The Federal Court of Appeal has provided guidance on the law of obviousness-type double patenting in dismissing Mylan’s appeal pertaining to Eli Lilly’s Canadian Patent 2,226,784, covering Lilly’s drug Cialis® (tadalafil).1 The FCA’s decision affirmed the result set out in de Montigny J.’s (as he then was) decision of January 7, 2015 (the “Trial Decision”)2 in which Mylan’s allegations of lack of utility and obviousness-type double patenting were rejected.

Obviousness-Type Double Patenting

Rennie JA, writing for the unanimous panel, discussed three legal issues with respect to obviousness-type double patenting. First, obviousness-type double patenting was distinguished from traditional “obviousness” attacks brought pursuant to section 28.3 of the Patent Act. The FCA held that “obviousness” per se is directed at whether there is an “invention” at all, whereas obviousness-type double patenting looks at whether an otherwise valid patent is simply “an extension of the patent that has already been granted”.3 The FCA held that only the earlier patent can be cited against the patent at issue in considering obviousness-type double patenting (rather than a mosaic of documents in a traditional obviousness attack), but that obviousness-type double patenting allows for the prior patent to fall within the one-year grace period provided by s. 28.3(a) for prior disclosures by the patentee and still be citable against the patent at issue.4

Second, the FCA further distinguished obviousness-type double patenting from traditional obviousness by noting that the former requires a comparison of the claims of the two patents, whereas traditional obviousness takes into account the entire art in the field of the invention that would have been known to a person skilled in the art as of the relevant time.

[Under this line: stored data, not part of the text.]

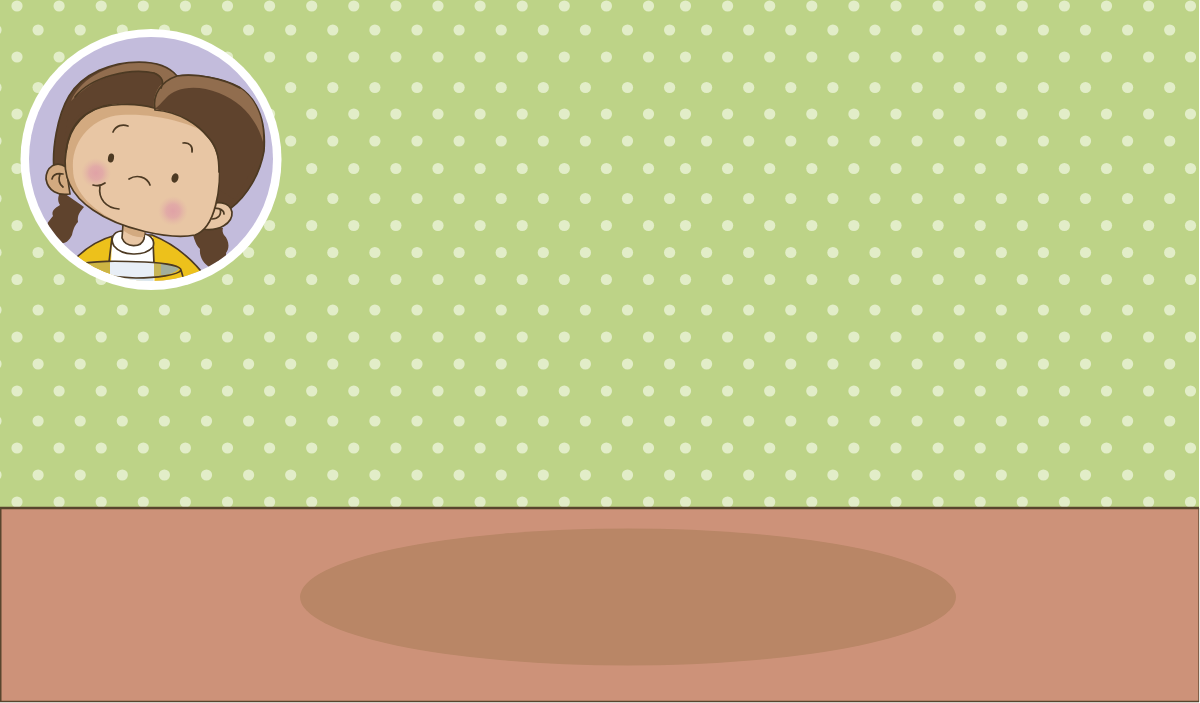
<!DOCTYPE html>
<html lang="en">
<head>
<meta charset="utf-8">
<title>Girl badge on a dotted wall</title>
<style>
:root {
  --wall: #bdd387; --dot: #e2edc8; --floor: #cd9279; --rug: #b98666; --edge: #58452d;
  --badge: #c3bcdc; --skin: #e8c6a4; --skin-shade: #d3aa80; --hair: #5f432d; --hair-light: #916d4e;
  --ink: #4d3a23; --coat: #edc11b; --shirt: #ffffff; --glass: #e8eef6;
}
html, body { margin: 0; }
body { width: 1200px; height: 703px; overflow: hidden; background: #fff; }
.scene { display: block; }
.dots { fill: var(--dot); }
.outline { stroke: var(--ink); stroke-width: 1.7; stroke-linejoin: round; stroke-linecap: round; }
.stroke { fill: none; }
.skin { fill: var(--skin); }
.skin-shade { fill: var(--skin-shade); }
.hair { fill: var(--hair); }
.hair-light { fill: var(--hair-light); }
.coat { fill: var(--coat); }
.shirt { fill: var(--shirt); }
.ink { fill: var(--ink); }
</style>
</head>
<body>
<svg class="scene" width="1200" height="703" viewBox="0 0 1200 703" role="img" aria-label="Smiling girl with braids in a round badge on a green dotted wall above a brown floor">
  <defs>
    <circle id="dot" r="5.6"/>
    <g id="four-dots"><use href="#dot"/><use href="#dot" x="42.1"/><use href="#dot" x="84.2"/><use href="#dot" x="126.3"/></g>
    <g id="twelve-dots"><use href="#four-dots"/><use href="#four-dots" x="168.4"/><use href="#four-dots" x="336.8"/></g>
    <g id="row-a"><use href="#twelve-dots" x="17"/><use href="#four-dots" x="522.2"/><use href="#twelve-dots" x="685.5"/><use href="#dot" x="1190.5"/></g>
    <g id="row-b"><use href="#twelve-dots" x="-4"/><use href="#four-dots" x="501.2"/><use href="#dot" x="669.6"/><use href="#twelve-dots" x="706.6"/></g>
    <clipPath id="wall-area"><rect width="1199" height="507"/></clipPath>
    <clipPath id="badge-area"><circle cx="151" cy="159" r="122"/></clipPath>
    <clipPath id="face-area"><path d="M66 152C69 126 86 108 112 104C128 101 145 103 160 109C190 113 215 130 219 155C222 190 215 228 195 235C170 240 120 229 93 210C72 196 62 176 66 152Z"/></clipPath>
    <radialGradient id="blush"><stop offset="0" stop-color="#e0a2a6"/><stop offset=".45" stop-color="#e0a4a7" stop-opacity=".8"/><stop offset="1" stop-color="#e3b4a4" stop-opacity="0"/></radialGradient>
  </defs>

  <g id="wall" clip-path="url(#wall-area)">
    <rect width="1199" height="507" fill="var(--wall)"/>
    <g class="dots">
      <use href="#row-a" y="6"/><use href="#row-b" y="30"/>
      <use href="#row-a" y="57"/><use href="#row-b" y="87.5"/>
      <use href="#row-a" y="114"/><use href="#row-b" y="141"/>
      <use href="#row-a" y="168.5"/><use href="#row-b" y="198.5"/>
      <use href="#row-a" y="225.5"/><use href="#row-b" y="252.5"/>
      <use href="#row-a" y="279.5"/><use href="#row-b" y="310"/>
      <use href="#row-a" y="337"/><use href="#row-b" y="364"/>
      <use href="#row-a" y="391"/><use href="#row-b" y="421"/>
      <use href="#row-a" y="448"/><use href="#row-b" y="475"/>
      <use href="#row-a" y="502"/>
    </g>
  </g>

  <g id="floor">
    <rect y="508" width="1199" height="194" fill="var(--floor)"/>
    <path d="M0 508H1199" stroke="var(--edge)" stroke-width="2.6"/>
    <path d="M0.7 508V701.5H1199" fill="none" stroke="var(--edge)" stroke-width="1.6"/>
    <path d="M1198.7 508V702" stroke="var(--edge)" stroke-width="0.8"/>
    <ellipse cx="628" cy="597" rx="328" ry="68.5" fill="var(--rug)"/>
  </g>

  <g id="badge">
    <circle cx="151" cy="159.5" r="130.5" fill="#fff"/>
    <circle cx="151" cy="159" r="122" fill="var(--badge)"/>
    <g id="girl" clip-path="url(#badge-area)">
      <g id="braids" class="hair">
        <path d="M61 191L84 207C80 212 77 215 78 222C74 226 73 231 72 235C68 243 62 246 57 240C50 236 46 230 47 225C48 221 51 219 53 216C51 211 55 208 60 205C57 200 58 196 61 191Z"/>
        <path d="M193 235L204 226L223 228C222 231 223 233 224 235C229 240 230 248 226 253C227 261 222 267 213 269C204 265 199 257 200 249C196 245 195 241 193 235Z"/>
      </g>
      <g id="clothes">
        <path class="coat outline" d="M62 290L76 258C88 246 101 239 116 235L152 235C172 243 192 258 208 280L210 292Z"/>
        <path class="shirt" d="M112 236L110 292H155L153 237Z"/>
        <path class="outline stroke" d="M112 237L109 262M153 240L154 264"/>
        <path class="shirt outline" d="M121 231C113 232 110 239 114 246C122 256 144 257 153 247C155 241 152 236 145 234Z"/>
        <path class="skin outline" d="M123 225L122 238C126 248 141 248 144 239L145 229Z"/>
        <path class="skin-shade" d="M124 227L124 231C131 236 138 238 144 237L145 230Z"/>
      </g>
      <g id="glass-bowl">
        <path fill="#cdb544" d="M72 264C85 260 100 261 110 262L110 275C96 274 84 271 72 264Z"/>
        <path fill="var(--glass)" d="M110 262H154V290H110Z"/>
        <path fill="#a3ae9c" d="M154 263C165 263 175 265 179 269C174 274 163 276 154 276Z"/>
        <path fill="#c7b558" d="M154 263H161V276H154Z"/>
        <path fill="#d9e6ef" d="M112 277H153V284H112Z"/>
        <path class="outline stroke" d="M70 266C92 260 120 261 145 262C166 263 181 266 181 270C179 275 156 278 136 278C112 277 88 275 74 268M181 270L185 284"/>
      </g>
      <path id="hair-back" class="hair outline" d="M54 170C52 150 57 116 69 96C83 73 112 62 139 62C157 62 169 66 177 76C195 74 221 77 239 87C260 101 266 124 264 151C260 174 247 196 231 208L205 218L219 155L160 109L112 104L72 132L66 176Z"/>
      <g id="ears" class="outline">
        <path class="skin-shade" d="M66 167C56 160 46 167 46 179C48 191 58 196 70 194Z"/>
        <path class="stroke" d="M63 174C57 173 53 175 52 179M60 174C58 180 59 184 63 187"/>
        <path class="skin" d="M208 208C215 199 230 202 232 212C233 223 219 232 202 229Z"/>
        <path class="stroke" d="M209 210C215 206 224 209 224 214M220 209C222 215 218 219 212 219"/>
      </g>
      <g id="head">
        <g clip-path="url(#face-area)">
          <rect class="skin-shade" x="60" y="100" width="165" height="140"/>
          <path class="skin" d="M73 169C71 140 93 117 121 115C157 113 200 124 218 142L224 172L203 244C160 238 116 229 88 202C78 191 73 181 73 169Z"/>
        </g>
        <circle cx="96" cy="173" r="15" fill="url(#blush)"/>
        <circle cx="173" cy="211" r="15" fill="url(#blush)"/>
        <path class="outline stroke" d="M66 152C69 126 86 108 112 104C128 101 145 103 160 109C190 113 215 130 219 155C222 190 215 228 195 235C170 240 120 229 93 210C72 196 62 176 66 152Z"/>
      </g>
      <g id="fringe">
        <path class="hair" d="M64 140C71 116 88 105 113 104C127 103 142 104 154 108L172 80L143 67L96 82L70 104Z"/>
        <path class="hair-light" d="M71 101C82 76 112 63 139 63C156 63 168 67 176 76C169 80 164 84 161 89C164 82 162 76 156 73C137 68 108 74 92 84C84 89 77 95 71 101Z"/>
        <path class="hair" d="M154 109C162 88 177 82 195 84L240 100L260 130L260 155L235 200L219 190C222 166 217 148 207 137C194 122 179 112 154 109Z"/>
        <path class="hair-light" d="M154 109C152 91 163 78 177 76C197 73 224 79 240 88C256 99 264 118 263 142C257 120 242 102 219 93C197 84 175 87 166 98C161 103 158 107 154 109Z"/>
        <path class="outline stroke" d="M177 76C162 81 152 94 155 110C179 112 198 124 209 138C218 148 219 160 219 172M177 76C197 73 224 79 240 88M154 108C138 103 105 102 88 113C76 120 68 134 66 152M75 97C92 76 130 68 154 73C163 77 164 82 161 88"/>
      </g>
      <g id="expression">
        <ellipse class="ink" cx="111" cy="158" rx="3" ry="4.6" transform="rotate(10 111 158)"/>
        <ellipse class="ink" cx="175" cy="178" rx="3.4" ry="4.8" transform="rotate(18 175 178)"/>
        <path class="outline stroke" d="M113 132C116 125 123 124 128 126M183 143C190 142 193 147 192 152M129 179C137 174 147 177 150 185M93 185C97 186 101 186 105 183M100 186C98 199 106 208 119 209"/>
      </g>
    </g>
  </g>
</svg>
</body>
</html>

The correct evaluation considers the claims as construed, and does not involve a comparison of the inventive concepts of the two claims.5

Finally, the FCA considered the relevant date for considering obviousness-type double patenting. Three options were presented: the claim date of the first patent, the claim date of the second patent, and the publication date of the second patent. The choice of date was critical, with Mylan likely to be successful if the second patent’s publication date was chosen, and Lilly successful otherwise. Mylan would have succeeded if the publication date of the second patent were chosen as, by this date, the skilled person’s common general knowledge had advanced such that the claims of the two patents would not have been considered to be patentably distinct to a skilled person.

The FCA held that the publication date of the second patent is not the relevant date, holding that it would be “inappropriate” to use any date later than the claim date of the second patent. The FCA reasoned that choosing the later date would “mean that a court assessing an obviousness-type double-patenting claim would consider prior art beyond what section 28.3 allows the Court to consider when assessing classical obviousness”. They held that such a circumvention of the section 28.3 dates is only permissible when considering the patentee’s own previous documents as a guard against evergreening, but that there was no equivalent reason to allow a challenger to circumvent the Patent Act with respect to any other prior art. As rejecting this date was dispositive, the FCA did not consider the further question of whether the appropriate date is the claim date of the first or second patent (or some other date, such as possibly the publication date of the first patent).6 The FCA may revisit this issue when it considers the appeal of Apotex on the same patent (scheduled to be heard May 5, 2016, A-330-15).

Utility

The FCA also briefly considered utility with respect to one dependent claim, claim 18, finding that its utility was soundly predicted. The FCA noted that the issue was obiter because the other claims of the 784 Patent survived the double-patenting attack, and thus even if this sole dependent claim fell this would not have changed the outcome of the case.7